So long as the estate assets have been called in and the deceased’s debts and liabilities have been paid, it does not matter whether or not the estate has reached the point of full administration or is at the intermediate stage. This is because the beneficiaries are presently entitled to any amounts that are actually paid to them by the executor. If the estate has not been finalised it does not prevent the beneficiaries in this situation from being presently entitled to the income actually paid or to be paid to them or on their behalf. However had one or more debts or liabilities of the estate not had been paid prior to any distribution to a beneficiary of his/her/its share of the estate proceeds, the executor would be liable to be assessed on the income of the trust estate under Section 99 or Section 99A of the ITAA 1936.

It is not uncommon in large estates where a significant net capital gain could be derived from the calling in of the deceased’s assets.

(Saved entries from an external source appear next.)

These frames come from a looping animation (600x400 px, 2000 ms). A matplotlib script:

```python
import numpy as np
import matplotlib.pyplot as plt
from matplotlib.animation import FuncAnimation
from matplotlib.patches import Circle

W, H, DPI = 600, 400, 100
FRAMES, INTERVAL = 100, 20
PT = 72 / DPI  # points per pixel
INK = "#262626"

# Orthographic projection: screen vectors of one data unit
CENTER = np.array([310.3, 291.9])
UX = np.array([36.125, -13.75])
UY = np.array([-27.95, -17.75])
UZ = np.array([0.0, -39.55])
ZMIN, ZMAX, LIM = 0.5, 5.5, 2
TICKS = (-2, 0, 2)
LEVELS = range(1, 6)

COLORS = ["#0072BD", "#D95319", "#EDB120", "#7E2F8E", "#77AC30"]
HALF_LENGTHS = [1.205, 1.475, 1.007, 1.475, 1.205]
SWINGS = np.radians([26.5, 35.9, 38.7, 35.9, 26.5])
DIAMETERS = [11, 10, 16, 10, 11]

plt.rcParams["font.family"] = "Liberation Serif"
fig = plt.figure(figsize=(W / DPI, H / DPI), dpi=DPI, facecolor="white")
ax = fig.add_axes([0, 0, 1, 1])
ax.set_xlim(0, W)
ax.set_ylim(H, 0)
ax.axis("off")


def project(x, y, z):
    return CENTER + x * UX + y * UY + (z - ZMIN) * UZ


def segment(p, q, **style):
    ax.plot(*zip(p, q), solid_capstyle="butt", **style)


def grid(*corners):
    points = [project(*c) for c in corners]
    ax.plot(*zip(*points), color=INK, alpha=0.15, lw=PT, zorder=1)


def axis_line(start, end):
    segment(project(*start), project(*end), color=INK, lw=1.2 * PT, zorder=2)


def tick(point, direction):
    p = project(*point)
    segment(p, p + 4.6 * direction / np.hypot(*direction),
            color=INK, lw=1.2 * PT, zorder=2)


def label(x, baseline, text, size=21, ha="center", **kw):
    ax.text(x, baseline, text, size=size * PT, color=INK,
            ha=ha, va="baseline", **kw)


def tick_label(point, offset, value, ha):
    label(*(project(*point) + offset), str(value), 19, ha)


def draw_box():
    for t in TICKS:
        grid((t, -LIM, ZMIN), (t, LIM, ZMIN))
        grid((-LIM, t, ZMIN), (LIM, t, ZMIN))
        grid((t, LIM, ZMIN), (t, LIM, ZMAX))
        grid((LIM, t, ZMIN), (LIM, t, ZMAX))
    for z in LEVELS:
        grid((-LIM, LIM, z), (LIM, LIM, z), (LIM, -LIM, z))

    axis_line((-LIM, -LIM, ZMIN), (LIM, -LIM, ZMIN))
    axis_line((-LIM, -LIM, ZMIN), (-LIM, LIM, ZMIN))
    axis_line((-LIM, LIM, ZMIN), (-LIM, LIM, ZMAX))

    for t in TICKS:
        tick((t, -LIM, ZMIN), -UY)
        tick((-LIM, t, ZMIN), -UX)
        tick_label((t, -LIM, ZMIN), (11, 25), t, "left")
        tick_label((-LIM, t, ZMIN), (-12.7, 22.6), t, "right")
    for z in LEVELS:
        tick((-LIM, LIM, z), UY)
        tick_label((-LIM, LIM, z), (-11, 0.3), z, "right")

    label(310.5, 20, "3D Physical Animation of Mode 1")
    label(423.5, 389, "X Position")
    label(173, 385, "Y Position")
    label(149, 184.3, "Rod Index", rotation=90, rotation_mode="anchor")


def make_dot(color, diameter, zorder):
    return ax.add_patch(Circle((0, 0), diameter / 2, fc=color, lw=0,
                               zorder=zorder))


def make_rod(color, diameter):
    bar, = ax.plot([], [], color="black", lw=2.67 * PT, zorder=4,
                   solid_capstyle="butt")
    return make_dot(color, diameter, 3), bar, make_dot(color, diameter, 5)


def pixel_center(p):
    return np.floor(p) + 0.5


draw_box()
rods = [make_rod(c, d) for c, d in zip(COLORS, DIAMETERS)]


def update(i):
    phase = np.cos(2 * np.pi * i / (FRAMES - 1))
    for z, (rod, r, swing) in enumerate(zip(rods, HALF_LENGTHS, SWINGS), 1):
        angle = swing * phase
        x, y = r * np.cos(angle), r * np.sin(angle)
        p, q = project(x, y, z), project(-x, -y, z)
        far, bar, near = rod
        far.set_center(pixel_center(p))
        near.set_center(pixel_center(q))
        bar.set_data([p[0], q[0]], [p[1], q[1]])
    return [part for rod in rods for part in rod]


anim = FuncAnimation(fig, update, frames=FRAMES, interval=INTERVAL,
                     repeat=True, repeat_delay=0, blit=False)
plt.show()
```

For example, where the net capital gain was $300,000.00, tax payable by the executor (under Section 99 of the ITAA 1936), the tax would be $108,097.00. If all the beneficiaries were tax exempt charities, no tax would be payable.

In the case where the net capital gain of the trust estate was $15,000.00 and comprised the only income of the estate, in most cases it would be preferable if the executor was assessed under Section 99 of the ITAA 1936 rather than each beneficiary were assessed under Section 97 ITAA 1936, because the net income is below the taxable threshold of $18,200.00 and no tax is payable.

The message for executors is to carefully consider the taxation implications of each estate, which will depend upon the size of the estate, the nature of the assets, the tax position of each of the beneficiaries and whether the debts and liabilities of the deceased have been paid prior to any distribution being made to any of the beneficiaries.

 

 


Sep04

Your Will and Aged Care Accommodation

Amanda Quin - Tuesday, September 04, 2018

Your Will and Aged Care Accommodation

If you (or your spouse) are considering entering Residential Aged Care then you should undertake a review of your Will.

Many people leave all of their estate to their spouse, however this is not always the best decision.

For example only:

  • If your spouse receives an aged pension and has entered into in Residential Aged Care and the Australian Government contributes to the Aged Care Daily Accommodation Payment for your spouse; and
  • If you have children or other beneficiaries who would benefit from an inheritance;

Then in some cases it may be beneficial to leave some or all of your assets to your children or other beneficiaries rather than to your spouse.

The reason for this is that if your spouse inherits assets then:

  • This may increase how much your spouse has to contribute to the costs of their Residential Aged Care.
  • It might reduce the amount of Aged Pension that your spouse may be entitled to.

However circumstances can vary greatly.

NB how you currently hold your assets is important, as the gifting rules may come into play if you need to sever joint tenancies and this could adversely affect your and your spouse’s pension.

Likewise the value of your and your spouse’s assets and how close they are to the relevant asset test thresholds may also make a difference.

We therefore recommend you obtain legal and financial advice specific to your situation prior to altering your Will.